The MLitt in Intellectual History is an interdisciplinary programme which provides students with a broad knowledge of the latest intellectual-historical research, encompassing politics, religion, philosophy, science, international relations, economics and literature.
The MLitt in Intellectual History is an interdisciplinary taught postgraduate programme run by the School of History. The course explores major historical, historiographical, and methodological aspects of intellectual history alongside an individually tailored programme of directed reading.
This interdisciplinary programme brings together experts from across the University with a common interest in researching and contextualising key ideas in their subject areas.
Students learn to treat past ideas as historical phenomena, as well as assess the meanings of these ideas as intended by their authors, and in contexts beyond those, their authors may have foreseen.
The course covers the different kinds of intellectual history being practised today, and the relationship between intellectual history and philosophy, literature and literary studies, international relations, law, politics, economics and theology.
The modules are taught through seminars and fortnightly tutorials, with class sizes ranging from individual supervision up to 12 students. The modules are assessed by coursework only; there is no final exam.
Students will spend the final three months of the course focusing on researching and writing the final assessment piece for the MLitt, a dissertation of not more than 15,000 words.
Each module typically comprises:
seminars ranging from 1.5 to 3 hours per week,
fortnightly tutorial sessions for directed reading,
100% coursework assessment.
Current Controversies in Intellectual History: enables students to scrutinise central historiographical disputes that continue to determine the nature and practice of intellectual history.
Directed Reading (Masterclass in Intellectual History): offers a directed reading project designed to encourage the development of skills of historical analysis through the concentrated study of a topic chosen by the student.
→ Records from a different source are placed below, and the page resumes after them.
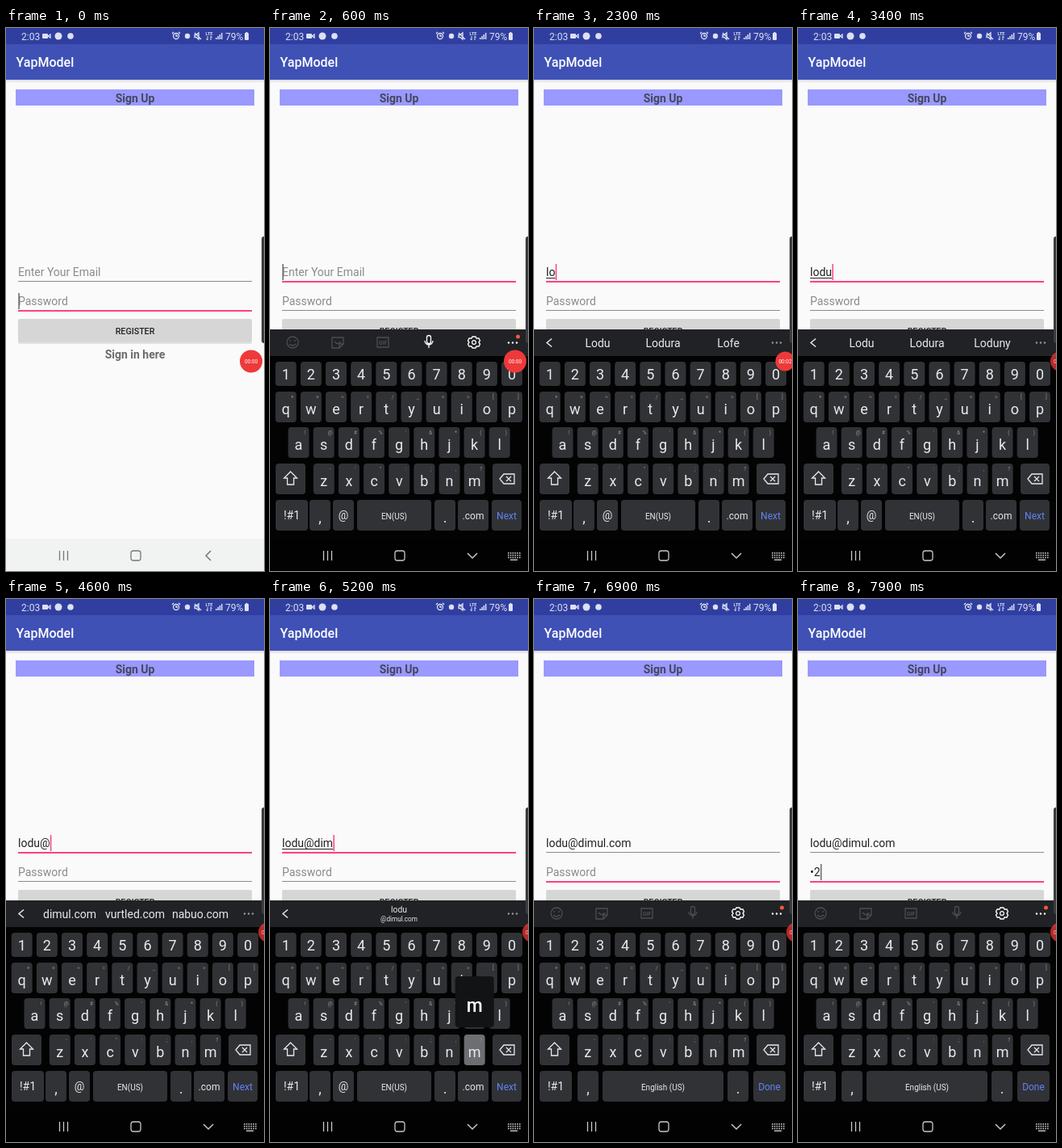
These frames come from a looping animation (320 px wide and 672 px high, 8000 ms). An HTML page with a canvas:

```html
<!DOCTYPE html>
<html lang="en">
<head>
<meta charset="utf-8">
<title>Sign up form</title>
<style>
html, body { margin: 0; width: 100%; height: 100%; overflow: hidden; background: #fafafa; }
canvas { display: block; width: 100vw; height: 100vh; }
</style>
</head>
<body>
<canvas id="stage"></canvas>
<script>
const W = 320, H = 672, LOOP = 8000;
const canvas = document.getElementById('stage');
const scale = window.devicePixelRatio || 1;
canvas.width = W * scale;
canvas.height = H * scale;
const ctx = canvas.getContext('2d');

const PINK = '#ff4081', KEY = '#303236', INK = '#e9e9ea', STRIP = '#202225';
const FOCUS_EMAIL = 200, FOCUS_PASSWORD = 6390;
const SUGGEST_FROM = 1500;

// Each tap: time the label is entered, label
const TAPS = [
  [1000, 'l'], [1280, 'o'], [2600, 'd'], [3190, 'u'], [4200, '@'],
  [4900, 'd'], [5050, 'i'], [5200, 'm'], [5350, 'u'], [5500, 'l'],
  [6080, '.com'], [6300, 'Next'], [7400, '1'], [7700, '2']
];
const SUGGESTIONS = [
  [SUGGEST_FROM, ['Lodu', 'Lodura', 'Lofe']],
  [2800, ['Lodu', 'Lodura', 'Loduny']],
  [4400, ['dimul.com', 'vurtled.com', 'nabuo.com']],
  [5000, null]
];

const clamp = v => Math.max(0, Math.min(1, v));
const easeOut = v => 1 - (1 - clamp(v)) ** 3;

function rect(x, y, w, h, color) {
  ctx.fillStyle = color;
  ctx.fillRect(x, y, w, h);
}

function round(x, y, w, h, r, color) {
  ctx.fillStyle = color;
  ctx.beginPath();
  ctx.roundRect(x, y, w, h, r);
  ctx.fill();
}

function dot(x, y, r, color) {
  ctx.fillStyle = color;
  ctx.beginPath();
  ctx.arc(x, y, r, 0, 7);
  ctx.fill();
}

function stroke(path, x, y, color, width = 1.3) {
  ctx.save();
  ctx.translate(x, y);
  ctx.strokeStyle = color;
  ctx.lineWidth = width;
  ctx.stroke(new Path2D(path));
  ctx.restore();
}

function text(str, x, y, size, color, align = 'center', weight = 400) {
  ctx.font = `${weight} ${size}px Roboto, sans-serif`;
  ctx.fillStyle = color;
  ctx.textAlign = align;
  ctx.fillText(str, x, y);
}

// ---------- keyboard layout ----------
function letterRow(labels, hints, firstX, y, h) {
  return [...labels].map((label, i) => ({
    label, hint: hints[i], x: firstX + i * 31.15 - 13, y, w: 26, h, size: 18, pop: true
  }));
}

const BASE_KEYS = [
  ...letterRow('1234567890', '', 19.7, 413, 30),
  ...letterRow('qwertyuiop', '+×÷=/_<>[]', 19.7, 450, 38),
  ...letterRow('asdfghjkl', "!@#%'&*()", 35.5, 494, 38),
  ...letterRow('zxcvbnm', '-\'":;,?', 66.8, 539, 38),
  { label: 'shift', x: 7, y: 539, w: 37, h: 38 },
  { label: 'erase', x: 276, y: 539, w: 36, h: 38 }
];
const bottomKey = (label, x, w, size, color, pop) => ({ label, x, y: 584, w, h: 38, size, color, pop });
const EMAIL_KEYS = [...BASE_KEYS,
  bottomKey('!#1', 7, 40, 14), bottomKey(',', 49, 26, 18), bottomKey('@', 78, 26, 14, INK, true),
  bottomKey('EN(US)', 108, 92, 10), bottomKey('.', 204, 26, 18), bottomKey('.com', 233, 38, 12),
  bottomKey('Next', 275, 37, 12, '#6282f5')
];
const PASSWORD_KEYS = [...BASE_KEYS,
  bottomKey('!#1', 7, 40, 14), bottomKey(',', 54, 26, 18), bottomKey('English (US)', 85, 150, 10),
  bottomKey('.', 240, 26, 18), bottomKey('Done', 272, 40, 12, '#6282f5')
];

function drawKey(key, pressed) {
  const cx = key.x + key.w / 2, cy = key.y + key.h / 2;
  round(key.x, key.y, key.w, key.h, 4, pressed ? '#6c6e71' : KEY);
  if (key.label === 'shift') {
    stroke('M0-9L8-1H4V7H-4V-1H-8Z', cx, cy, INK);
  } else if (key.label === 'erase') {
    stroke('M-9 0L-4-6H9V6H-4ZM-1-3L5 3M5-3L-1 3', cx, cy, INK);
  } else {
    text(key.label, cx, cy + (key.size === 18 ? (key.h === 30 ? 7 : 9) : 5), key.size, key.color || INK);
    if (key.hint) text(key.hint, key.x + key.w - 5, key.y + 9, 7, '#8a8b8e');
  }
}

function drawPopup(key) {
  const cx = key.x + key.w / 2;
  round(cx - 24, key.y - 72, 48, 63, 4, '#121315');
  text(key.label, cx, key.y - 28, 23, '#fff', 'center', 500);
}

// ---------- strip above the keys ----------
function drawTools(isPassword) {
  const dim = '#4b4d50', mic = isPassword ? dim : '#fff';
  stroke('M7 0A7 7 0 1 1-7 0A7 7 0 1 1 7 0M-4 2Q0 6 4 2M-3-3V-1M3-3V-1', 28, 389, dim);
  stroke('M-7-6H7V2L2 7H-7ZM7 2H2V7M-4-1Q0 4 4-1', 84, 389, dim);
  stroke('M-7-6H7V6H-7Z', 140, 389, dim);
  text('GIF', 140, 392, 7, dim, 'center', 700);
  stroke('M-2.5-5A2.5 2.5 0 0 1 2.5-5V0A2.5 2.5 0 0 1-2.5 0ZM-5-1A5 5 0 0 0 5-1M0 4V8', 197, 388, mic);
  stroke('M2.4 0A2.4 2.4 0 1 1-2.4 0A2.4 2.4 0 1 1 2.4 0M-2-7H2L3-5L6-5L7.5-2L6 0L7.5 2L6 5H3L2 7H-2L-3 5H-6L-7.5 2L-6 0L-7.5-2L-6-5L-3-5Z', 253, 389, '#fff');
  drawMore('#fff');
  dot(307.5, 382, 2.5, '#f0593a');
}

function drawMore(color) {
  [-5, 0, 5].forEach(dx => dot(301 + dx, 389.5, 1.2, color));
}

function drawSuggestions(t) {
  const words = SUGGESTIONS.filter(([from]) => t >= from).pop()[1];
  stroke('M3-5L-3 0L3 5', 19, 389.5, INK, 1.5);
  if (words) {
    words.forEach((word, i) => text(word, 79 + i * 81, 395, 14, INK));
  } else {
    text('lodu', 160, 388, 10.4, INK);
    text('@dimul.com', 160, 399, 8.2, INK);
  }
  drawMore('#96989b');
}

function drawKeyboard(t) {
  const rise = easeOut((t - 200) / 300);
  if (rise === 0) return;
  const isPassword = t >= FOCUS_PASSWORD;
  const keys = isPassword ? PASSWORD_KEYS : EMAIL_KEYS;
  const tap = TAPS.find(([at]) => t >= at - 150 && t < at + 50);
  const pressed = tap && keys.find(key => key.label === tap[1]);
  ctx.save();
  ctx.beginPath();
  ctx.rect(0, 0, W, 632);
  ctx.clip();
  ctx.translate(0, (1 - rise) * 259);
  rect(0, 373, W, 259, '#030304');
  rect(0, 373, W, 33, STRIP);
  if (t >= SUGGEST_FROM && !isPassword) drawSuggestions(t);
  else drawTools(isPassword);
  keys.forEach(key => drawKey(key, key === pressed));
  if (pressed && pressed.pop) drawPopup(pressed);
  ctx.restore();
}

// ---------- form ----------
function drawStatusBar() {
  const ink = '#dde0f2';
  rect(0, 0, W, 20, '#303f9f');
  text('2:03', 19, 14.5, 12, ink, 'left');
  round(45, 7, 7, 6, 1, ink);
  stroke('M0 0L3-2V2Z', 52, 10, ink);
  dot(65, 10, 4.5, ink);
  dot(80, 10, 3.8, ink);
  stroke('M3.5 0A3.5 3.5 0 1 1-3.5 0A3.5 3.5 0 1 1 3.5 0M0-2V0H2M-5-3L-3-5M5-3L3-5', 211, 10, ink);
  dot(225, 10, 3.2, ink);
  stroke('M-4-1.5H-2L1-4V4L-2 1.5H-4ZM-4-4L4 4', 238, 10, ink);
  text('LTE', 252, 9, 5.5, ink, 'center', 700);
  stroke('M-2-2V3M-3.5 1L-2 3M2 3V-2M3.5 0L2-2', 252, 12, ink, 1);
  for (let i = 0; i < 4; i++) rect(260 + i * 2.3, 12 - i * 2, 1.5, 2 + i * 2, ink);
  text('79%', 272, 14.5, 12, ink, 'left');
  round(296, 6, 5, 9, 1, ink);
  rect(297.5, 5, 2, 1, ink);
}

function drawField(value, hint, baseline, focused, cursor, composing) {
  text(value || hint, 15, baseline, 14, value ? '#222' : '#8b8b8b', 'left');
  const end = 15 + (value ? ctx.measureText(value).width : 0);
  if (composing) rect(15, baseline + 2, end - 15, 1, '#222');
  if (focused) rect(15, baseline + 6, 290, 2, PINK);
  else rect(15, baseline + 6, 290, 1, '#8c8c8c');
  if (cursor) rect(end + .3, baseline - 15, 1.5, 20, cursor);
}

function drawForm(t) {
  const typed = TAPS.filter(([at, label]) => t >= at && label !== 'Next');
  const email = typed.filter(([at]) => at < FOCUS_PASSWORD).map(tap => tap[1]).join('');
  const digits = typed.filter(([at]) => at > FOCUS_PASSWORD).map(tap => tap[1]);
  const password = digits.map((d, i) => i < digits.length - 1 ? '•' : d).join('');
  const onEmail = t >= FOCUS_EMAIL && t < FOCUS_PASSWORD;

  const lastEvent = Math.max(...[0, FOCUS_EMAIL, FOCUS_PASSWORD, ...typed.map(tap => tap[0])].filter(at => at <= t));
  const visible = (t - lastEvent) % 1000 < 500;
  const cursor = visible && (onEmail && email ? PINK : '#666');

  rect(0, 0, W, H, '#fafafa');
  rect(0, 20, W, 44, '#3f51b5');
  const shade = ctx.createLinearGradient(0, 64, 0, 68);
  shade.addColorStop(0, '#d9d9dc');
  shade.addColorStop(1, '#fafafa');
  rect(0, 64, W, 4, shade);
  drawStatusBar();
  text('YapModel', 12.5, 48, 16, '#fff', 'left', 500);

  rect(12, 76, 296, 20, '#9999ff');
  text('Sign Up', 160, 91.5, 14, '#46465c', 'center', 700);
  drawField(email, 'Enter Your Email', 307, onEmail, onEmail && cursor,
    onEmail && email && !email.endsWith('@'));
  drawField(password, 'Password', 343, !onEmail, !onEmail && cursor);
  round(15, 361, 290, 30, 2, '#e2e2e2');
  round(15, 360, 290, 29, 2, '#d6d6d6');
  text('REGISTER', 160, 379, 10.7, '#222', 'center', 500);
  text('Sign in here', 160, 409, 14, '#6b6b6b', 'center', 700);
}

function drawNavigation(t) {
  const open = t >= 300;
  const ink = open ? '#c9c9c9' : '#777';
  rect(0, 632, W, 40, open ? '#020202' : '#f1f2f2');
  stroke('M-5-6V6M0-6V6M5-6V6', 71.5, 653, ink);
  stroke('M-3-6H3Q6-6 6-3V3Q6 6 3 6H-3Q-6 6-6 3V-3Q-6-6-3-6Z', 161, 653, ink);
  stroke(open ? 'M-6-3L0 3L6-3' : 'M3-6L-3 0L3 6', 251, 653, ink, 1.5);
  if (!open) return;
  for (let row = 0; row < 3; row++)
    for (let col = 0; col < 6; col++) rect(295 + col * 2.8, 649 + row * 2.8, 1.6, 1.6, ink);
  rect(298, 657.5, 9, 1.4, ink);
}

function drawRecorder(t) {
  const shrink = easeOut((t - 1900) / 300);
  const x = 304 + 7.5 * shrink + 13.5 * easeOut((t - 2500) / 400);
  ctx.globalAlpha = 1 - .25 * clamp((t - 2500) / 400);
  dot(x, 412.5, 14 - 2 * shrink, '#ef3939');
  text('00:0' + Math.floor(t / 1000), x, 415, 6.5, '#fff');
  ctx.globalAlpha = 1;
}

function draw(t) {
  ctx.setTransform(canvas.width / W, 0, 0, canvas.height / H, 0, 0);
  drawForm(t);
  drawKeyboard(t);
  drawNavigation(t);
  round(317, 258, 6, 132, 3, '#3b3b3f');
  drawRecorder(t);
}

const start = performance.now();
function tick() {
  draw((performance.now() - start) % LOOP);
  requestAnimationFrame(tick);
}
tick();
</script>
</body>
</html>
```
Theory and Practices of Intellectual History: provides a methodological introduction to intellectual history by surveying how it has been practised in the last half-century.
Turning Points in the History of Ideas: investigates a series of historical moments of intellectual change by directly engaging with the major political, philosophical, and scientific writings of different eras.
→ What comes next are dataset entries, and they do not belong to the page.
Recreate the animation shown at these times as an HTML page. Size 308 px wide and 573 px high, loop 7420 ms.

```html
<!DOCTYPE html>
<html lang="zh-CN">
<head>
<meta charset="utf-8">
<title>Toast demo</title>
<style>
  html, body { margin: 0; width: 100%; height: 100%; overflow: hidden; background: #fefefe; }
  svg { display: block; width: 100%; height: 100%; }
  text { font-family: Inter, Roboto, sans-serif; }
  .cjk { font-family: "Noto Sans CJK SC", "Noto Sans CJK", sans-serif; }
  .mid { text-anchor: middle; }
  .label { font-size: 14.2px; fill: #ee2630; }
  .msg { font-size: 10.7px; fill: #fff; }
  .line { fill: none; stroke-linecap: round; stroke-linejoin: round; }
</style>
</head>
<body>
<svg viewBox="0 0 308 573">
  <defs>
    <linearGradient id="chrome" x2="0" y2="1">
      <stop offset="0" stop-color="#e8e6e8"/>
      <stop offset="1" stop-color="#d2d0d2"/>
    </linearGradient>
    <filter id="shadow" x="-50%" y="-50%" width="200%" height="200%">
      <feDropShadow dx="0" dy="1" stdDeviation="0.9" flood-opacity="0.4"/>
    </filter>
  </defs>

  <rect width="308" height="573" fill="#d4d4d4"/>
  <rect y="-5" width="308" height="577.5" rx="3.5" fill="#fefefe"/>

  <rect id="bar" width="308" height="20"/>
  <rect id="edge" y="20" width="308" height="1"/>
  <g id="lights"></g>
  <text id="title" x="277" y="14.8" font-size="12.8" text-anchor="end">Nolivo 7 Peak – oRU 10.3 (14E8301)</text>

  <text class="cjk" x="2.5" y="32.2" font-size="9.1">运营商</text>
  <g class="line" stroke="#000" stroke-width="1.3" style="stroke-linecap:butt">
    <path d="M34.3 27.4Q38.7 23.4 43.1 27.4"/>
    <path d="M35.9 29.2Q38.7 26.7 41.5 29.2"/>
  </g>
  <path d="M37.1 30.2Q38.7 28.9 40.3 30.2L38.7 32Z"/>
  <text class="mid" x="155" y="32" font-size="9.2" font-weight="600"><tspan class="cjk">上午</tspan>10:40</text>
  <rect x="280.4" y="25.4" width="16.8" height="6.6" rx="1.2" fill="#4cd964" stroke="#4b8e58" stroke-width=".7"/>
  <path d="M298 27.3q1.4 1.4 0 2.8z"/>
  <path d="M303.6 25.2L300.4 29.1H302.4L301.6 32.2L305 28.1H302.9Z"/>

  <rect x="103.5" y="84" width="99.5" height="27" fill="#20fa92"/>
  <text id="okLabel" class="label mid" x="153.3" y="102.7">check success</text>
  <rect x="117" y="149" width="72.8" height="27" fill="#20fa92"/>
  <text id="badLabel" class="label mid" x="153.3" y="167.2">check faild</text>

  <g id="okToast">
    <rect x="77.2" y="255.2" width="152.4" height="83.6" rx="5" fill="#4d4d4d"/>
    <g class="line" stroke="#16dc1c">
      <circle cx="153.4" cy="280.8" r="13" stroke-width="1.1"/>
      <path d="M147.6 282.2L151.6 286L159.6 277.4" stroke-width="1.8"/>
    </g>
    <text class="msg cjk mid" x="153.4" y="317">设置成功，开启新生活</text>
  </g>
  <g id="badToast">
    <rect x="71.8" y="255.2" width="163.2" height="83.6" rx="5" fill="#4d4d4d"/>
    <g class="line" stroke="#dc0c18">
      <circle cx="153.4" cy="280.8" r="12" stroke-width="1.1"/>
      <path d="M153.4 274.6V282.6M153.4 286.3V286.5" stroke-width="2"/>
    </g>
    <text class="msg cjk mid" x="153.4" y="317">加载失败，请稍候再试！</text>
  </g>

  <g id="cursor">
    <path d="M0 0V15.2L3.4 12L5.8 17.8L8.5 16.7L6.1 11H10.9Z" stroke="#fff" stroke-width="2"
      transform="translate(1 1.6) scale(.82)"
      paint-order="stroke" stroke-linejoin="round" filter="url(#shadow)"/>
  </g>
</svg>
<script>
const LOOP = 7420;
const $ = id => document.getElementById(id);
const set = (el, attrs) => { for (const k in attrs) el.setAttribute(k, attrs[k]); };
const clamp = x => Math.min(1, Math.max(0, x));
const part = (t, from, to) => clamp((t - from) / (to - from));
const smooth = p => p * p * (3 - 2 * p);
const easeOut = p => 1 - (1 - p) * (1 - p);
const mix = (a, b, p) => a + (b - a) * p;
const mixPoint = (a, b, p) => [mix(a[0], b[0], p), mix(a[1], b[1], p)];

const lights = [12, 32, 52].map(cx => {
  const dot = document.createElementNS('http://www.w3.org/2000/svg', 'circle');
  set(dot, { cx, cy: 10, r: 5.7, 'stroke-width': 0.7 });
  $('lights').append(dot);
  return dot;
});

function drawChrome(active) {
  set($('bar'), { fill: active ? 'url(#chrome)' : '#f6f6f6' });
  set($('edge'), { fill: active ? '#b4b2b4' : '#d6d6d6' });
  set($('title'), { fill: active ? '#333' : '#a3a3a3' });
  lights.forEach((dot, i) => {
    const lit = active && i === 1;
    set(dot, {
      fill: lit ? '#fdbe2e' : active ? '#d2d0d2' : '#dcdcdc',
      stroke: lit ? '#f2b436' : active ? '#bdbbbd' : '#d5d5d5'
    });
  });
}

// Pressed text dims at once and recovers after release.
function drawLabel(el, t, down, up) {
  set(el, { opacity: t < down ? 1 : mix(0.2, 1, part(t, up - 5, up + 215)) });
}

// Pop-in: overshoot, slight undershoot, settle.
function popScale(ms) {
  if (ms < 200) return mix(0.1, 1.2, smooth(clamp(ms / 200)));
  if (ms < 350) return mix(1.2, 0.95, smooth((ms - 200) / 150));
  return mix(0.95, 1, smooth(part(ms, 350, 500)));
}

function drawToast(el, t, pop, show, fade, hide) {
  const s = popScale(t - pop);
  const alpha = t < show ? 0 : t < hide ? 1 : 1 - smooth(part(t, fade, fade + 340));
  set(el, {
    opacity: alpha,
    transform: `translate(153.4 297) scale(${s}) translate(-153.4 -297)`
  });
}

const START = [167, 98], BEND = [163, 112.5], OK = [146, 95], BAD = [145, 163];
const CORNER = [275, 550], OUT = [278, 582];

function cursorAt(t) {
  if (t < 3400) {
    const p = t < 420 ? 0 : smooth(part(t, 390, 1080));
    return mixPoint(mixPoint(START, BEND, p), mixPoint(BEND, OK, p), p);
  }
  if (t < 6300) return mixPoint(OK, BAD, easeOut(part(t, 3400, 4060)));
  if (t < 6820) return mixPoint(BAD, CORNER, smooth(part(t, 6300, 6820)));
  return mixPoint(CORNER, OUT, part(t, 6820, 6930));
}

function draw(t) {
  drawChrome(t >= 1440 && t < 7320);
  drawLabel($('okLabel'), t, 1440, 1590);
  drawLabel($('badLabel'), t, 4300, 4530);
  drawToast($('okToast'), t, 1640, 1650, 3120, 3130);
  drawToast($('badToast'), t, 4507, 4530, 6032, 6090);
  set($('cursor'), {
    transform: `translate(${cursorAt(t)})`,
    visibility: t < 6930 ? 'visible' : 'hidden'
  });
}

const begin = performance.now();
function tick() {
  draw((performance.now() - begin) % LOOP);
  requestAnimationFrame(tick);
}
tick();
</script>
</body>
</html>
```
Student dissertations will be supervised by members of the teaching staff who will advise on the choice of subject and provide guidance throughout the research process. The completed dissertation of not more than 15,000 words must be submitted by a date specified in August.
If students choose not to complete the dissertation requirement for the MLitt, there is an exit award available that allows suitably qualified candidates to receive a Postgraduate Diploma. By choosing an exit award, you will finish your degree at the end of the second semester of study and receive a PGDip instead of an MLitt.
The modules listed here are indicative, and there is no guarantee they will run for 2019 entry.
History postgraduates go on to pursue careers in a range of sectors including journalism, publishing, think tanks, government, law and teaching.
The Careers Centre offers one-to-one advice to all students on a taught postgraduate course and offers a programme of events to assist students in building their employability skills.
A good 2.1 Honours undergraduate degree in a subject-related area.
If you studied your first degree outside the UK, see the international entry requirements.
English language proficiency.
The qualifications listed are indicative of minimum requirements for entry. Some academic Schools will ask applicants to achieve significantly higher marks than the minimum. Obtaining the listed entry requirements will not guarantee you a place, as the University considers all aspects of every application including, where applicable, the writing sample, personal statement, and supporting documents.
personal statement (optional).
a sample of academic written work (2,000 words).
two original signed academic references.
academic transcripts and degree certificates.
evidence of English language proficiency (required if English is not your first language).
The School of History is pleased to be able to offer a number of competitive scholarships which contribute to the fees and maintenance for postgraduate study.
Language Bursaries: enables students to undertake intensive language courses abroad during the summer before their programme begins.
School of History MLitt Awards: offers the cash equivalent of one year's home fees and cannot be held in conjunction with other awards offering full fees and maintenance.
Recent Graduate Discount
The University of St Andrews offers a 10% discount in postgraduate tuition fees to students who are eligible to graduate or who have graduated from St Andrews within the last three academic years and are starting a postgraduate programme with the University of St Andrews.